winter holidays. Gale Hull of Ipswich, Mass., for instance,
leads relief trips by Partners In Development to Haiti and Guatemala
throughout the year. But she says the group has yet to offer
an opportunity during Christmas week.
didn't think people would go," Ms. Hull says.
those who have gone at Christmas say the benefits of service
travel are magnified when volunteers and local residents take
time together for worship, feasting, and gifts.
year, Joy Campbell of Lansing, Mich., and her husband, Kyle
Enger, spent Christmas in a rural Tanzanian village. The only
electricity came from generators and the running water was sporadic.
They traveled in mid-December for pragmatic reasons, since it
was the only time when both could get four consecutive weeks
off from work.
as soon as they arrived, Ms. Campbell appreciated the timing:
"It was liberating to be away from the rush and the ads and
the countdown to Christmas."
Christmas Eve, the couple worked daily on a mural and a library
construction project while local residents spent long days attending
to basic needs. On Christmas Day, however, everyone took a rare
break. As a special treat, two village brothers ate rice and
shared a Coca-Cola.
donned their cleanest clothes and attended three worship services.
There they performed traditional Lutheran liturgies in Swahili,
with the complement of drums. At the offering, the poorest residents
dropped bananas and coffee beans into the collection plate.
After the benediction, a church leader auctioned off the foodstuffs
in the courtyard to the highest bidders.
Campbell, Christmas among the Tanzanians left her feeling grateful
there get by with so little," she says. "They're content to
play with sticks and sit in dirt and watch a bug.... It confirmed
for me that we're on the right track" in terms of choosing to
live simply, with no TV and just one car, back in the United
some cases, mission trips at the holidays seem to spawn new
traditions. For students and faculty at St. Joseph's College
of Maine, the New Year almost always begins with a service trip.
The settings aren't always pretty. Three years ago, 10 volunteers
built concrete homes in the poorest slum on earth in Port-au-prince,
Haiti. Last year, another 20 provided dental care to Mayan villagers
in a remote mountain enclave in Guatemala.
aside, Associate Professor of Theology Steven Bridge has come
to regard the annual trip as "a refresher course in how to live
a richer life."
have these rich social networks [in Guatemala], where all the
adults watch all the kids, so 20 or 30 kids are playing together
at any given time," Mr. Bridge says. "All the men go to work
in the same cane field, and they come back together. [In Maine],
we rarely see the neighbors....
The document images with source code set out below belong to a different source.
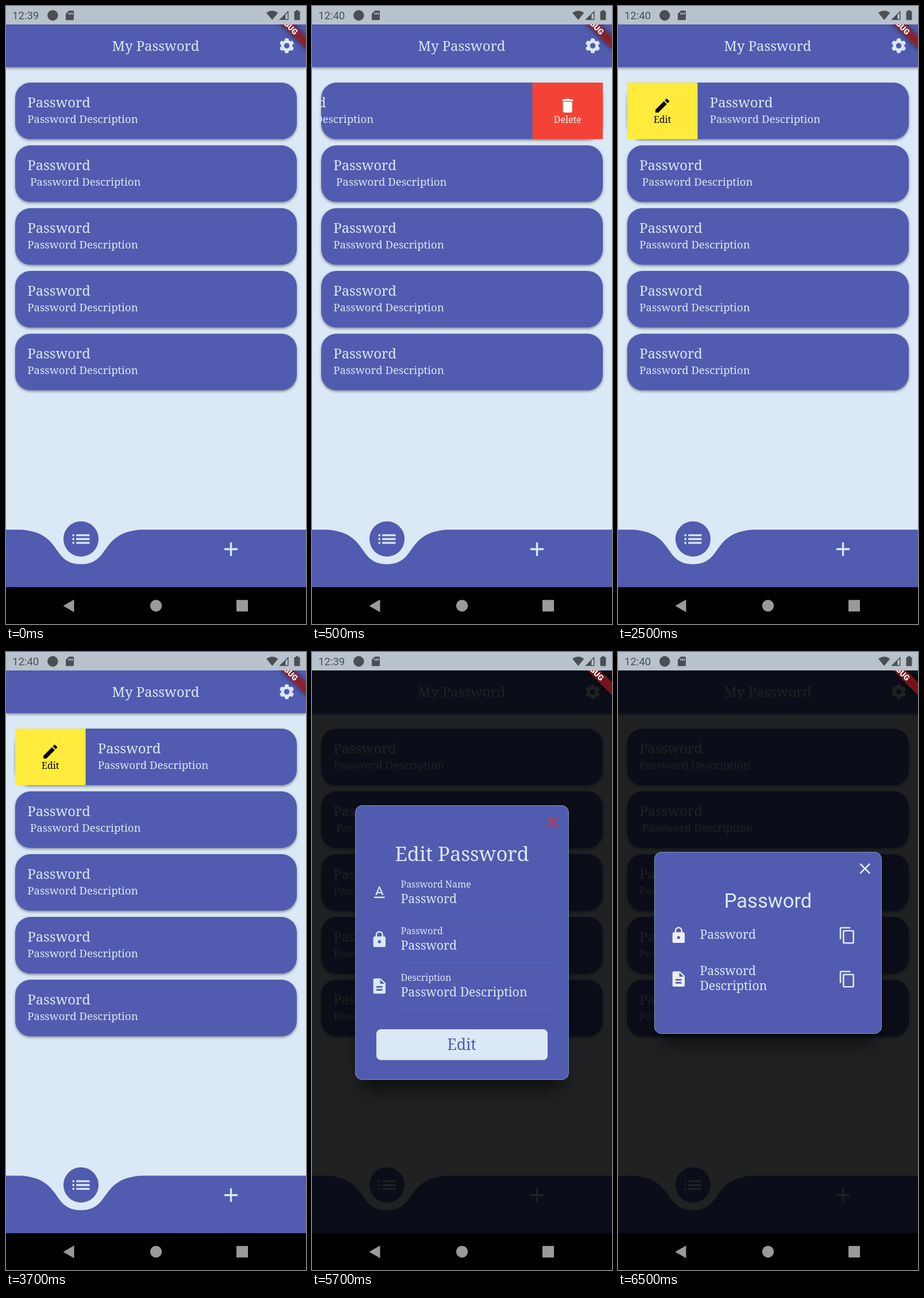
An HTML page for the animation above (8 s loop, 522 by 1073 pixels).

```html
<!DOCTYPE html>
<html lang="en">
<head>
<meta charset="utf-8">
<title>My Password</title>
<style>
  html, body { margin: 0; width: 100%; height: 100%; overflow: hidden; background: #dbe8f5; }
  svg { display: block; width: 100%; height: 100%; }
  text { font-family: "Noto Serif", serif; white-space: pre; }
  .sans { font-family: Roboto, sans-serif; }
</style>
</head>
<body>
<svg id="stage" viewBox="0 0 522 1073"></svg>
<script>
const LIGHT = '#dbe8f5', INDIGO = '#515bb0', GREY = '#4b4f54';
const DP = 522 / 392.727; // pixels per density-independent unit
const LOOP = 8000;

const ICONS = {
  list: 'M3 13h2v-2H3zm0 4h2v-2H3zm0-8h2V7H3zm4 4h14v-2H7zm0 4h14v-2H7zM7 7v2h14V7z',
  add: 'M19 13h-6v6h-2v-6H5v-2h6V5h2v6h6z',
  trash: 'M6 19c0 1.1.9 2 2 2h8c1.1 0 2-.9 2-2V7H6zM19 4h-3.5l-1-1h-5l-1 1H5v2h14z',
  pencil: 'M3 17.25V21h3.75L17.81 9.94l-3.75-3.75zM20.71 7.04c.39-.39.39-1.02 0-1.41l-2.34-2.34c-.39-.39-1.02-.39-1.41 0l-1.83 1.83 3.75 3.75z',
  close: 'M19 6.41L17.59 5 12 10.59 6.41 5 5 6.41 10.59 12 5 17.59 6.41 19 12 13.41 17.59 19 19 17.59 13.41 12z',
  letter: 'M5 17v2h14v-2zm4.5-4.2h5l.9 2.2h2.1L12.75 4h-1.5L6.5 15h2.1zM12 5.98L13.87 11h-3.74z',
  lock: 'M18 8h-1V6A5 5 0 0 0 7 6v2H6a2 2 0 0 0-2 2v10a2 2 0 0 0 2 2h12a2 2 0 0 0 2-2V10a2 2 0 0 0-2-2zm-6 9a2 2 0 1 1 0-4 2 2 0 0 1 0 4zm3.1-9H8.9V6a3.1 3.1 0 0 1 6.2 0z',
  page: 'M14 2H6a2 2 0 0 0-2 2v16a2 2 0 0 0 2 2h12a2 2 0 0 0 2-2V8zm2 16H8v-2h8zm0-4H8v-2h8zm-3-5V3.5L18.5 9z',
  copy: 'M16 1H4a2 2 0 0 0-2 2v14h2V3h12zm3 4H8a2 2 0 0 0-2 2v14a2 2 0 0 0 2 2h11a2 2 0 0 0 2-2V7a2 2 0 0 0-2-2zm0 16H8V7h11z'
};

const icon = (name, x, y, fill = LIGHT, size = 24) =>
  `<path fill="${fill}" fill-rule="evenodd" d="${ICONS[name]}"
    transform="translate(${x} ${y}) scale(${size * DP / 24}) translate(-12 -12)"/>`;

const text = (label, x, y, size, fill = LIGHT, extra = '') =>
  `<text x="${x}" y="${y}" font-size="${size * DP}" fill="${fill}" ${extra}>${label}</text>`;

const rect = (x, y, w, h, fill, r = 0, extra = '') =>
  `<rect x="${x}" y="${y}" width="${w}" height="${h}" rx="${r}" fill="${fill}" ${extra}/>`;

const MIDDLE = 'text-anchor="middle"';

function gear(x, y) {
  const tooth = [0, 60, 120, 180, 240, 300].map(a =>
    `<path d="M-3.1-6L-2.2-9.2Q-2.1-9.6-1.7-9.6H1.7Q2.1-9.6 2.2-9.2L3.1-6z" transform="rotate(${a})"/>`).join('');
  return `<g transform="translate(${x} ${y}) scale(${DP})" fill="${LIGHT}">${tooth}
    <circle r="5.5" fill="none" stroke="${LIGHT}" stroke-width="3.8"/></g>`;
}

function cards() {
  let out = '';
  for (let i = 0; i < 5; i++) {
    const y = 133 + 109 * i;
    out += rect(16, y, 490, 98.2, INDIGO, 26.6, 'filter="url(#lift)"');
    out += `<g ${i ? '' : 'id="slider"'}>` +
      text('Password', 37.2, y + 43, 18) +
      text('Password Description', i === 1 ? 42 : 37.2, y + 70, 14) + '</g>';
  }
  return out;
}

function bottomBar() {
  const w = 522, h = 75 * DP, top = 1009 - h;
  const p = (fx, fy) => `${fx * w} ${top + fy * h} `;
  return `<path fill="${INDIGO}" d="M${p(0, 0)}L${p(.05, 0)}C${p(.19, .05)}${p(.15, .6)}${p(.25, .6)}` +
    `C${p(.35, .6)}${p(.31, .05)}${p(.45, 0)}L${p(1, 0)}V1010H0z"/>
    <circle cx="130.5" cy="925.3" r="30.6" fill="${INDIGO}"/>` +
    icon('list', 130.5, 925.5, LIGHT, 30) + icon('add', 391.5, 943, LIGHT, 30);
}

const debugRibbon = () => `<g clip-path="url(#belowStatus)"><g transform="translate(522 0) rotate(45)">
  ${rect(-53.2, 37.2, 106.4, 16, '#000', 0, 'opacity=".5" filter="url(#soft)"')}
  ${rect(-53.2, 37.2, 106.4, 16, '#b71c1c', 0, 'opacity=".63"')}
  ${text('DEBUG', 0, 50, 10.2, '#fff', MIDDLE + ' class="sans" font-weight="900"')}</g></g>`;

const statusBar = () => rect(0, 0, 522, 32, '#b8c2cc') +
  text('', 11, 23, 14, GREY, 'id="clock" class="sans"') +
  `<g fill="${GREY}">
    <circle cx="81.3" cy="16.2" r="9.2"/>
    <path fill-rule="evenodd" d="M109.5 8H116.500q1.500 0 1.500 1.500V23q0 1.500-1.500 1.500H105.500q-1.500 0-1.500-1.500V13.500zM108.500 11.500v3.500h1.800v-3.500zm3 0v3.500h1.800v-3.500zm3 0v3.500h1.800v-3.500z"/>
    <path d="M453 11.700Q463.200 4.300 473.400 11.700L463.200 24.300z"/>
    <path fill-rule="evenodd" d="M491.500 8V24.300H475.200zM490 11.700L486.300 15.400V22.800H490z"/>
    <path d="M504.500 7h4v2h1.700q1.300 0 1.300 1.300V23q0 1.500-1.300 1.500h-7.400q-1.300 0-1.300-1.500V10.300q0-1.300 1.300-1.300h1.700z"/>
  </g>`;

const navBar = () => rect(0, 1009, 522, 64, '#000') + `<g fill="#9a9a9a">
  <path d="M118.500 1030.500V1052.500L99.500 1041.500z"/><circle cx="261" cy="1041.200" r="10.200"/></g>` +
  rect(401, 1031.2, 20, 20, '#9a9a9a', 1);

const panel = (x, y, w, h) =>
  rect(x + 12, y + 30, w - 24, h - 15, '#000', 12, 'opacity=".6" filter="url(#glow)"') +
  rect(x + .6, y + .6, w - 1.2, h - 1.2, INDIGO, 12, 'stroke="#6c8aa8" stroke-width="1.200"');

function editDialog() {
  const fields = [
    ['letter', 'Password Name', 'Password'],
    ['lock', 'Password', 'Password'],
    ['page', 'Description', 'Password Description']
  ].map(([name, label, value], i) => {
    const y = 81 * i;
    return icon(name, 117.3, 418 + y) + text(label, 154.5, 409 + y, 12) +
      text(value, 154.5, 436 + y, 16) + rect(155, 458 + y, 265, 1.3, '#4b69c6');
  }).join('');
  return panel(75, 266, 372, 477) + icon('close', 418, 295.8, '#df3434') +
    text('Edit Password', 261, 363, 26, LIGHT, MIDDLE) + fields +
    rect(112, 655, 298, 53.5, LIGHT, 8) + text('Edit', 260.5, 691, 20, INDIGO, MIDDLE);
}

const viewDialog = () => panel(63, 347, 396, 316) + icon('close', 429.7, 376, '#e8f0f8') +
  text('Password', 261, 444, 26, LIGHT, MIDDLE + ' class="sans"') +
  icon('lock', 105.4, 491.8, '#eceff3') + text('Password', 142.4, 498, 16) + icon('copy', 399, 492) +
  icon('page', 105.4, 567.8, '#eceff3') + text('Password', 142.4, 561, 16) +
  text('Description', 142.4, 587, 16) + icon('copy', 399, 568);

const swipeAction = (x, fill, ink, name, label) => rect(x, 133, 122.5, 98.2, fill) +
  icon(name, x + 61.2, 173, ink) + text(label, x + 61.2, 203, 12, ink, MIDDLE);

const group = (id, body) => `<g id="${id}">${body}</g>`;

document.getElementById('stage').innerHTML = `<defs>
  <filter id="lift" x="-10%" y="-20%" width="120%" height="150%">
    <feDropShadow dx="0" dy="2" stdDeviation="2.200" flood-opacity=".42"/></filter>
  <filter id="soft" x="-50%" y="-150%" width="200%" height="400%"><feGaussianBlur stdDeviation="4.500"/></filter>
  <filter id="glow" x="-20%" y="-20%" width="140%" height="140%"><feGaussianBlur stdDeviation="16"/></filter>
  <clipPath id="belowStatus"><path d="M0 32H522V1009H0z"/></clipPath></defs>` +
  rect(0, 0, 522, 1073, LIGHT) +
  rect(0, 32, 522, 74.2, INDIGO, 0, 'filter="url(#lift)"') +
  text('My Password', 260.5, 77.5, 18, LIGHT, MIDDLE) + gear(488.5, 69) + cards() +
  group('delete', swipeAction(383.5, '#f44336', '#fff', 'trash', 'Delete')) +
  group('edit', swipeAction(16, '#ffeb3b', '#000', 'pencil', 'Edit')) +
  bottomBar() +
  group('dim', rect(0, 32, 522, 977, '#000', 0, 'opacity=".86"')) +
  group('editDialog', editDialog()) + group('viewDialog', viewDialog()) +
  debugRibbon() + statusBar() + navBar();

const SCENES = [
  { until: 500, clock: '12:39', shift: 0, show: [] },
  { until: 2500, clock: '12:40', shift: -122.5, show: ['delete'] },
  { until: 4500, clock: '12:40', shift: 122.5, show: ['edit'] },
  { until: 6500, clock: '12:39', shift: 0, show: ['dim', 'editDialog'] },
  { until: LOOP, clock: '12:40', shift: 0, show: ['dim', 'viewDialog'] }
];
const LAYERS = ['delete', 'edit', 'dim', 'editDialog', 'viewDialog'];
const el = id => document.getElementById(id);

function render(ms) {
  const scene = SCENES.find(s => ms < s.until);
  el('clock').textContent = scene.clock;
  el('slider').setAttribute('transform', `translate(${scene.shift} 0)`);
  for (const id of LAYERS) el(id).style.display = scene.show.includes(id) ? '' : 'none';
}

const start = performance.now();
function tick() {
  render((performance.now() - start) % LOOP);
  requestAnimationFrame(tick);
}
tick();
</script>
</body>
</html>
```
good to see differences, see alternative ways of doing things,"
he says, "rather than just think, 'This is our culture. This
is the way we do it, so that's the only way there is.' "
Copyright © 2006 The Christian